Collected data ▸
%%

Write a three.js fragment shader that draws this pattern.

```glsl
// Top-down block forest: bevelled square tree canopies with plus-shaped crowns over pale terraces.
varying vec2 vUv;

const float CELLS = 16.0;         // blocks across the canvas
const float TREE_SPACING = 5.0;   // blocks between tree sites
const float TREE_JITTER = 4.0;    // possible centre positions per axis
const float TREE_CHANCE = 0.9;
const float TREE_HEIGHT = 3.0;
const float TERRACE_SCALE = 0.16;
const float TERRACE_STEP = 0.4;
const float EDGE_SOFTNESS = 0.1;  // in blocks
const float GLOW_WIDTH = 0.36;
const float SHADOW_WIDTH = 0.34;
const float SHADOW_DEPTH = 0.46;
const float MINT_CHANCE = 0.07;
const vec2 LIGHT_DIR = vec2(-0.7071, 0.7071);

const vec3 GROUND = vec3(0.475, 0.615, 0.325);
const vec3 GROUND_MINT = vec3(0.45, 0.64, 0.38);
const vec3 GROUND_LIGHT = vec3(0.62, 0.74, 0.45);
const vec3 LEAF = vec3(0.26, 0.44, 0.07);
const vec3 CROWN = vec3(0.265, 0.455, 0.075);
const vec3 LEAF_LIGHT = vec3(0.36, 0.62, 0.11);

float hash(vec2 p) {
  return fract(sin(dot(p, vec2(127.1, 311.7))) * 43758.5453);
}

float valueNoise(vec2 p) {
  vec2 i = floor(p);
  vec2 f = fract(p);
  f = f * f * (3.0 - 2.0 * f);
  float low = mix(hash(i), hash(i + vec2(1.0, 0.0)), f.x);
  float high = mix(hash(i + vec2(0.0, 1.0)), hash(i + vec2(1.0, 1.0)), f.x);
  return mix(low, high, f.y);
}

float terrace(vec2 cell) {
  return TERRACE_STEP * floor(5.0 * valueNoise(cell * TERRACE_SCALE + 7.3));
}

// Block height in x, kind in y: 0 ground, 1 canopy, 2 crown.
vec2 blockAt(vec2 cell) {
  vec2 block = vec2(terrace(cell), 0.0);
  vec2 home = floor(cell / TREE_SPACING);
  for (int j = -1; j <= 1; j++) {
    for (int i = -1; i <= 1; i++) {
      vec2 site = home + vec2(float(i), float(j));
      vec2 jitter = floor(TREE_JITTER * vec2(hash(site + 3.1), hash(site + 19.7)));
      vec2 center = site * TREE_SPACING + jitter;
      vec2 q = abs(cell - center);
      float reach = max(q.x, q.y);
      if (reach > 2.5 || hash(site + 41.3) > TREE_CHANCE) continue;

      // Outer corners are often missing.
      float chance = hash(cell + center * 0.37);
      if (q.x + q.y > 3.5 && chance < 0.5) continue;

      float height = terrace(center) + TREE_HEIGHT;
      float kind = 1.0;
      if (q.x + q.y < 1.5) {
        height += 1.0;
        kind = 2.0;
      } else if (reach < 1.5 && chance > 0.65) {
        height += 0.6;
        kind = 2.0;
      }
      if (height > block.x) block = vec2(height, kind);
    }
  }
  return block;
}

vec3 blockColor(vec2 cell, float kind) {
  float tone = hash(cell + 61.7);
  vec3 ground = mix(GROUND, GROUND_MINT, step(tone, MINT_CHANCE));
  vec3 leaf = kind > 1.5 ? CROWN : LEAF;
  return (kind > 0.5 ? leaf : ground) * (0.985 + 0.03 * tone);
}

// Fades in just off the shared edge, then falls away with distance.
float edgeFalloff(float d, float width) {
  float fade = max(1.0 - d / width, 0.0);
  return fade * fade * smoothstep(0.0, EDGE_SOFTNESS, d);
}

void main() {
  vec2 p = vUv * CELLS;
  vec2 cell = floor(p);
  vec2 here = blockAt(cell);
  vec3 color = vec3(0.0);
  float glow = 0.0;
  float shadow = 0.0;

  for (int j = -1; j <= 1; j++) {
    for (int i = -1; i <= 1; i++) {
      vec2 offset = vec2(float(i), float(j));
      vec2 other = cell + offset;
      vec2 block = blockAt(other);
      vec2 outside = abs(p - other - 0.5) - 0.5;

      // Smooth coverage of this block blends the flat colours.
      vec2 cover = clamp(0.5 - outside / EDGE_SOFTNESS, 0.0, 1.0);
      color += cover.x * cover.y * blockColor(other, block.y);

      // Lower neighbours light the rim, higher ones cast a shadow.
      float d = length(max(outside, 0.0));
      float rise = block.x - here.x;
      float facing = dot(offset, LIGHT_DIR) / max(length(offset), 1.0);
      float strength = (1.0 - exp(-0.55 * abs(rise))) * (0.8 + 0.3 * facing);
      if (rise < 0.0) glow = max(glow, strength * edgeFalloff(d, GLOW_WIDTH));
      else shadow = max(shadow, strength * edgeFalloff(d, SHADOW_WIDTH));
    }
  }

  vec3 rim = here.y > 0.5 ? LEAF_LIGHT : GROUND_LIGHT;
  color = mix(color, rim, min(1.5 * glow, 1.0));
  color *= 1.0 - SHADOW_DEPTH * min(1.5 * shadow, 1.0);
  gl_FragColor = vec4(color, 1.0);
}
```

%%

TASK DESCRIPTION ▸ Extract each line holding the word "hash" from the records.

OUTPUT FOR THIS TASK ▸
float hash(vec2 p) {
  float low = mix(hash(i), hash(i + vec2(1.0, 0.0)), f.x);
  float high = mix(hash(i + vec2(0.0, 1.0)), hash(i + vec2(1.0, 1.0)), f.x);
      vec2 jitter = floor(TREE_JITTER * vec2(hash(site + 3.1), hash(site + 19.7)));
      if (reach > 2.5 || hash(site + 41.3) > TREE_CHANCE) continue;
      float chance = hash(cell + center * 0.37);
  float tone = hash(cell + 61.7);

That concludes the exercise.